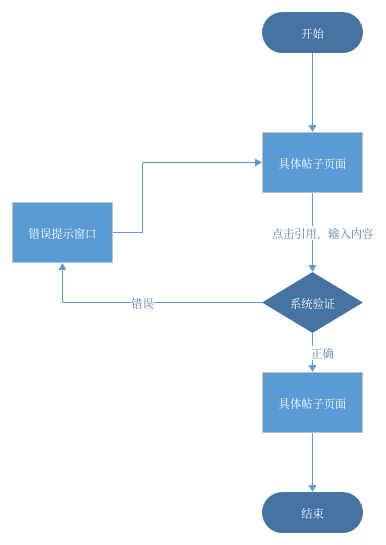
<!DOCTYPE html>
<html lang="zh-CN">
<head>
<meta charset="utf-8">
<title>引用流程图</title>
<style>
:root {
  --paper: #ffffff;
  --step: #5b9bd5;
  --step-border: #c3c0bd;
  --terminal: #4674a2;
  --line: #5b9bd5;
  --label: #4f7fac;
  --node-text: #ffffff;
}
* { box-sizing: border-box; }
html, body { margin: 0; width: 386px; height: 545px; overflow: hidden; background: var(--paper); }
.flowchart {
  position: relative;
  width: 386px;
  height: 545px;
  overflow: hidden;
  font: 11.3px/14px "Noto Serif CJK SC", "Noto Serif CJK JP", serif;
}
.connectors { position: absolute; left: 0; top: 0; }
.connectors path { fill: none; stroke: var(--line); stroke-width: 1; }
.connectors .arrow { fill: var(--line); stroke: none; }
.connectors .decision-shape { fill: var(--terminal); }
.node {
  position: absolute;
  left: 262px;
  width: 101px;
  display: flex;
  align-items: center;
  justify-content: center;
  color: var(--node-text);
  white-space: nowrap;
}
.terminal { height: 41px; border-radius: 21px; background: var(--terminal); }
.step { height: 61px; background: var(--step); border: 1px solid var(--step-border); }
.decision { top: 272px; height: 61px; }
.start { top: 12px; }
.post-page { top: 132px; }
.error-window { left: 12px; top: 202px; }
.result-page { top: 372px; }
.end { top: 492px; }
.label {
  position: absolute;
  transform: translate(-50%, -50%);
  height: 14px;
  background: var(--paper);
  color: var(--label);
  white-space: nowrap;
}
.label-input { left: 322.5px; top: 233px; }
.label-error { left: 142.5px; top: 303px; }
.label-correct { left: 322.5px; top: 353px; }
</style>
</head>
<body>
<main class="flowchart">
  <svg class="connectors" width="386" height="545" viewBox="0 0 386 545" aria-hidden="true">
    <defs>
      <polygon id="arrowhead" class="arrow" points="0,0 -4,-7 4,-7"/>
    </defs>
    <path d="M312.5 53V126"/>
    <path d="M312.5 193V266"/>
    <path d="M312.5 333V366"/>
    <path d="M312.5 433V486"/>
    <path d="M262 302.5H62.5V269"/>
    <path d="M113 232.5H142.5V162.5H256"/>
    <use href="#arrowhead" x="312.5" y="132"/>
    <use href="#arrowhead" x="312.5" y="272"/>
    <use href="#arrowhead" x="312.5" y="372"/>
    <use href="#arrowhead" x="312.5" y="492"/>
    <use href="#arrowhead" transform="translate(62.5 263) rotate(180)"/>
    <use href="#arrowhead" transform="translate(262 162.5) rotate(-90)"/>
    <polygon class="decision-shape" points="312.5,272 363,302.5 312.5,333 262,302.5"/>
  </svg>

  <div class="node terminal start">开始</div>
  <div class="node step post-page">具体帖子页面</div>
  <div class="node step error-window">错误提示窗口</div>
  <div class="node decision">系统验证</div>
  <div class="node step result-page">具体帖子页面</div>
  <div class="node terminal end">结束</div>

  <span class="label label-input">点击引用，输入内容</span>
  <span class="label label-error">错误</span>
  <span class="label label-correct">正确</span>
</main>
</body>
</html>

» Problem requirements
Everything in the data above gets copied exactly. Only the pictures are skipped.

» Result for this task
<!DOCTYPE html>
<html lang="zh-CN">
<head>
<meta charset="utf-8">
<title>引用流程图</title>
<style>
:root {
  --paper: #ffffff;
  --step: #5b9bd5;
  --step-border: #c3c0bd;
  --terminal: #4674a2;
  --line: #5b9bd5;
  --label: #4f7fac;
  --node-text: #ffffff;
}
* { box-sizing: border-box; }
html, body { margin: 0; width: 386px; height: 545px; overflow: hidden; background: var(--paper); }
.flowchart {
  position: relative;
  width: 386px;
  height: 545px;
  overflow: hidden;
  font: 11.3px/14px "Noto Serif CJK SC", "Noto Serif CJK JP", serif;
}
.connectors { position: absolute; left: 0; top: 0; }
.connectors path { fill: none; stroke: var(--line); stroke-width: 1; }
.connectors .arrow { fill: var(--line); stroke: none; }
.connectors .decision-shape { fill: var(--terminal); }
.node {
  position: absolute;
  left: 262px;
  width: 101px;
  display: flex;
  align-items: center;
  justify-content: center;
  color: var(--node-text);
  white-space: nowrap;
}
.terminal { height: 41px; border-radius: 21px; background: var(--terminal); }
.step { height: 61px; background: var(--step); border: 1px solid var(--step-border); }
.decision { top: 272px; height: 61px; }
.start { top: 12px; }
.post-page { top: 132px; }
.error-window { left: 12px; top: 202px; }
.result-page { top: 372px; }
.end { top: 492px; }
.label {
  position: absolute;
  transform: translate(-50%, -50%);
  height: 14px;
  background: var(--paper);
  color: var(--label);
  white-space: nowrap;
}
.label-input { left: 322.5px; top: 233px; }
.label-error { left: 142.5px; top: 303px; }
.label-correct { left: 322.5px; top: 353px; }
</style>
</head>
<body>
<main class="flowchart">
  <svg class="connectors" width="386" height="545" viewBox="0 0 386 545" aria-hidden="true">
    <defs>
      <polygon id="arrowhead" class="arrow" points="0,0 -4,-7 4,-7"/>
    </defs>
    <path d="M312.5 53V126"/>
    <path d="M312.5 193V266"/>
    <path d="M312.5 333V366"/>
    <path d="M312.5 433V486"/>
    <path d="M262 302.5H62.5V269"/>
    <path d="M113 232.5H142.5V162.5H256"/>
    <use href="#arrowhead" x="312.5" y="132"/>
    <use href="#arrowhead" x="312.5" y="272"/>
    <use href="#arrowhead" x="312.5" y="372"/>
    <use href="#arrowhead" x="312.5" y="492"/>
    <use href="#arrowhead" transform="translate(62.5 263) rotate(180)"/>
    <use href="#arrowhead" transform="translate(262 162.5) rotate(-90)"/>
    <polygon class="decision-shape" points="312.5,272 363,302.5 312.5,333 262,302.5"/>
  </svg>

  <div class="node terminal start">开始</div>
  <div class="node step post-page">具体帖子页面</div>
  <div class="node step error-window">错误提示窗口</div>
  <div class="node decision">系统验证</div>
  <div class="node step result-page">具体帖子页面</div>
  <div class="node terminal end">结束</div>

  <span class="label label-input">点击引用，输入内容</span>
  <span class="label label-error">错误</span>
  <span class="label label-correct">正确</span>
</main>
</body>
</html>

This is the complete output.